It did not receive the same headlines as the latest forecasts of jobs and offices lost or retained, or reports of who hinted at what during this or that speech.
But unlike the known unknowns of the UK’s departure from the European Union, the Risk Transformation Regulations, passed last month, brings some lucidity.
It enables reinsurers to set up vehicles to issue insurance-linked securities (ILS), including catastrophe bonds.
The push to make London a hub for ILS dates back to the government’s 2015 budget, but it has only made it to legislation more than two years later — though with the Brexit referendum and the inconclusive 2017 general election, legislators have had other things on their minds.
But it is the UK regulator which has been praised by the market, for helping Neon Underwriting to get the first ILS vehicle and trade up and running. This has dampened doubts about the UK’s ability to match other, niftier jurisdictions for speed.

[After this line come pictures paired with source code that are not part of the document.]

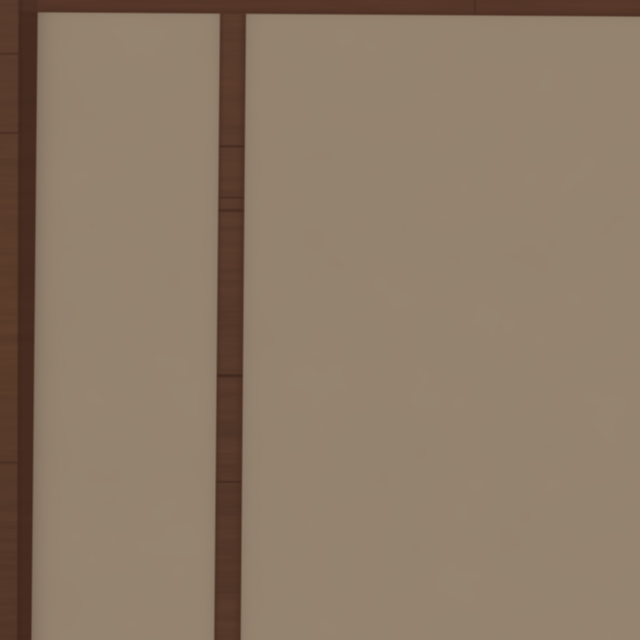
A Shadertoy shader for this texture:

```glsl
// Two plain beige panels set in a dark wooden frame, seen slightly askew.
// Slanted edges give soft masks for the panels; the wood is stretched
// gradient noise with thin seams, and shadows fade in from the panel edges.

const vec3 PANEL = vec3(0.582, 0.514, 0.437);
const vec3 PANEL_SHADE = vec3(0.475, 0.410, 0.345);
const vec3 WOOD = vec3(0.338, 0.226, 0.168);
const vec3 GROOVE = vec3(0.272, 0.170, 0.125);
const vec3 SEAM = vec3(0.225, 0.140, 0.105);

const float EDGE_SOFT = 0.0022;
// Vertical edges: x at the bottom, x at the top
const vec2 STILE_EDGE = vec2(0.0270, 0.0290);
const vec2 LEFT_START = vec2(0.0490, 0.0590);
const vec2 LEFT_END = vec2(0.3348, 0.3440);
const vec2 RIGHT_START = vec2(0.3760, 0.3845);
// Top edge: height at the left, height at the right
const vec2 TOP_EDGE = vec2(0.9812, 0.9740);

// Seams: height, half thickness, strength
const vec3 BAR_SEAMS[5] = vec3[5](
    vec3(0.771, 0.0022, 0.60), vec3(0.691, 0.0018, 0.45),
    vec3(0.671, 0.0025, 0.55), vec3(0.413, 0.0028, 0.75),
    vec3(0.247, 0.0022, 0.55));
const vec3 STILE_SEAMS[3] = vec3[3](
    vec3(0.916, 0.0020, 0.40), vec3(0.792, 0.0020, 0.50),
    vec3(0.277, 0.0022, 0.40));
const float RAIL_SEAM_X = 0.742;

vec2 hashGradient(vec2 cell) {
    vec2 h = vec2(dot(cell, vec2(127.1, 311.7)), dot(cell, vec2(269.5, 183.3)));
    return fract(sin(h) * 43758.5) * 2.0 - 1.0;
}

float gradientNoise(vec2 p) {
    vec2 i = floor(p), f = fract(p);
    vec2 u = f * f * f * (f * (f * 6.0 - 15.0) + 10.0);
    vec2 e = vec2(1.0, 0.0);
    float a = dot(hashGradient(i), f);
    float b = dot(hashGradient(i + e.xy), f - e.xy);
    float c = dot(hashGradient(i + e.yx), f - e.yx);
    float d = dot(hashGradient(i + e.xx), f - e.xx);
    return mix(mix(a, b, u.x), mix(c, d, u.x), u.y);
}

float edgeMask(float d) {
    return smoothstep(-EDGE_SOFT, EDGE_SOFT, d);
}

float seamLine(float offset, float halfWidth) {
    float r = offset / halfWidth;
    return exp(-r * r);
}

// Grain runs along p.x and varies quickly along p.y
float woodGrain(vec2 p) {
    return 0.6 * gradientNoise(p * vec2(7.0, 65.0))
         + 0.4 * gradientNoise(p * vec2(13.0, 170.0) + 19.0);
}

void mainImage(out vec4 fragColor, in vec2 fragCoord) {
    vec2 uv = fragCoord / iResolution.xy;

    // Signed distances, positive towards the right or the panel
    float stile = uv.x - mix(STILE_EDGE.x, STILE_EDGE.y, uv.y);
    float leftIn = uv.x - mix(LEFT_START.x, LEFT_START.y, uv.y);
    float leftOut = mix(LEFT_END.x, LEFT_END.y, uv.y) - uv.x;
    float rightIn = uv.x - mix(RIGHT_START.x, RIGHT_START.y, uv.y);
    float below = mix(TOP_EDGE.x, TOP_EDGE.y, uv.x) - uv.y;
    float inRail = edgeMask(-below);
    float onStile = 1.0 - edgeMask(stile);

    // Wood: cross grain on the uprights, uneven warmth along them
    float grain = woodGrain(uv);
    vec3 wood = WOOD * (1.0 + 0.16 * grain);
    wood *= 0.96 + 0.06 * smoothstep(0.1, 0.9, uv.y);
    wood += vec3(0.018, 0.010, -0.004) * onStile
          * seamLine(uv.y - 0.47, 0.22);

    // Groove between the outer stile and the left panel
    float groove = edgeMask(stile) * edgeMask(0.012 - leftIn);
    wood = mix(wood, GROOVE * (1.0 + 0.08 * grain), groove * (1.0 - 0.35 * inRail));
    wood = mix(wood, SEAM, 0.30 * seamLine(stile - 0.003, 0.004));

    // Darkened sides of the middle bar
    float barSide = seamLine(leftOut, 0.005) + seamLine(rightIn, 0.008);
    wood = mix(wood, GROOVE, 0.55 * clamp(barSide, 0.0, 1.0) * (1.0 - inRail));

    // Thin seams across the bar and the stile
    float onBar = edgeMask(-leftOut) * edgeMask(-rightIn) * (1.0 - inRail);
    for (int i = 0; i < 5; i++) {
        vec3 s = BAR_SEAMS[i];
        wood = mix(wood, SEAM, onBar * s.z * seamLine(uv.y - s.x, s.y));
    }
    for (int i = 0; i < 3; i++) {
        vec3 s = STILE_SEAMS[i];
        wood = mix(wood, SEAM, onStile * s.z * seamLine(uv.y - s.x, s.y));
    }

    // Top rail: lengthwise grain, one joint, a dark lower lip
    vec3 rail = WOOD * vec3(0.98, 0.94, 0.95) * (1.0 + 0.10 * grain);
    rail = mix(rail, SEAM, 0.40 * seamLine(uv.x - RAIL_SEAM_X, 0.002));
    rail = mix(rail, GROOVE, 0.50 * seamLine(below, 0.006));
    wood = mix(wood, rail, inRail * edgeMask(leftIn));

    // Panels: faint mottling and shadows next to the frame
    float mottle = gradientNoise(uv * 9.0) + 0.5 * gradientNoise(uv * 31.0);
    vec3 panel = PANEL * (1.0 + 0.010 * mottle);
    float onLeft = edgeMask(leftOut);
    float shade = onLeft * (0.75 * exp(-max(leftIn, 0.0) / 0.013)
                          + 0.35 * exp(-max(leftOut, 0.0) / 0.007));
    shade += (1.0 - onLeft) * 0.35 * exp(-max(rightIn, 0.0) / 0.009);
    shade += 0.20 * exp(-max(below, 0.0) / 0.006);
    panel = mix(panel, PANEL_SHADE, clamp(shade, 0.0, 1.0));

    float inPanel = edgeMask(below) * max(edgeMask(leftIn) * onLeft, edgeMask(rightIn));
    fragColor = vec4(mix(wood, panel, inPanel), 1.0);
}
```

The ILS market is expected to properly take off in the summer renewals periods. The market for catastrophe ILS saw record issuance in 2017, and offers investors the warm glow of a sense of social purpose in the age of climate change, and risk uncorrelated to the swathes of asset classes regarded as overvalued.
Some express the usual worries about complex financial products: Do investors fully understand them? Do the models work correctly? Do they pose risk to other areas of the financial system?
Insiders point out that the cat bond market weathered last year’s tests, after hurricanes ravaged the US. And it may reassure sceptics that the market will develop under the watchful eye of the Bank of England rather than elsewhere.
Those involved in the new legislation talk of London expanding the ILS pie, rather than simply gobbling up a greater share of what is already out there. Compared with low tax competitors like Bermuda and Guernsey, the City offers highly-skilled people and firms in a concentrated area.
But perhaps because the move towards the law began several years ago, it appears rather anachronistic in the context of the government wrestling with Brexit.
The country’s insurance industry is waiting to see what happens to regulations after the big split, with some politicians keener than the Prudential Regulation Authority to diverge from the Solvency II framework.
Most recently, reports that the government may never release a position paper on the future of financial services will be viewed with suspicion.
Away from the grand arguments about the effects of the UK leaving the EU, the ILS law is a concrete example of regulatory progress, even if the Brexit fog augurs the opposite.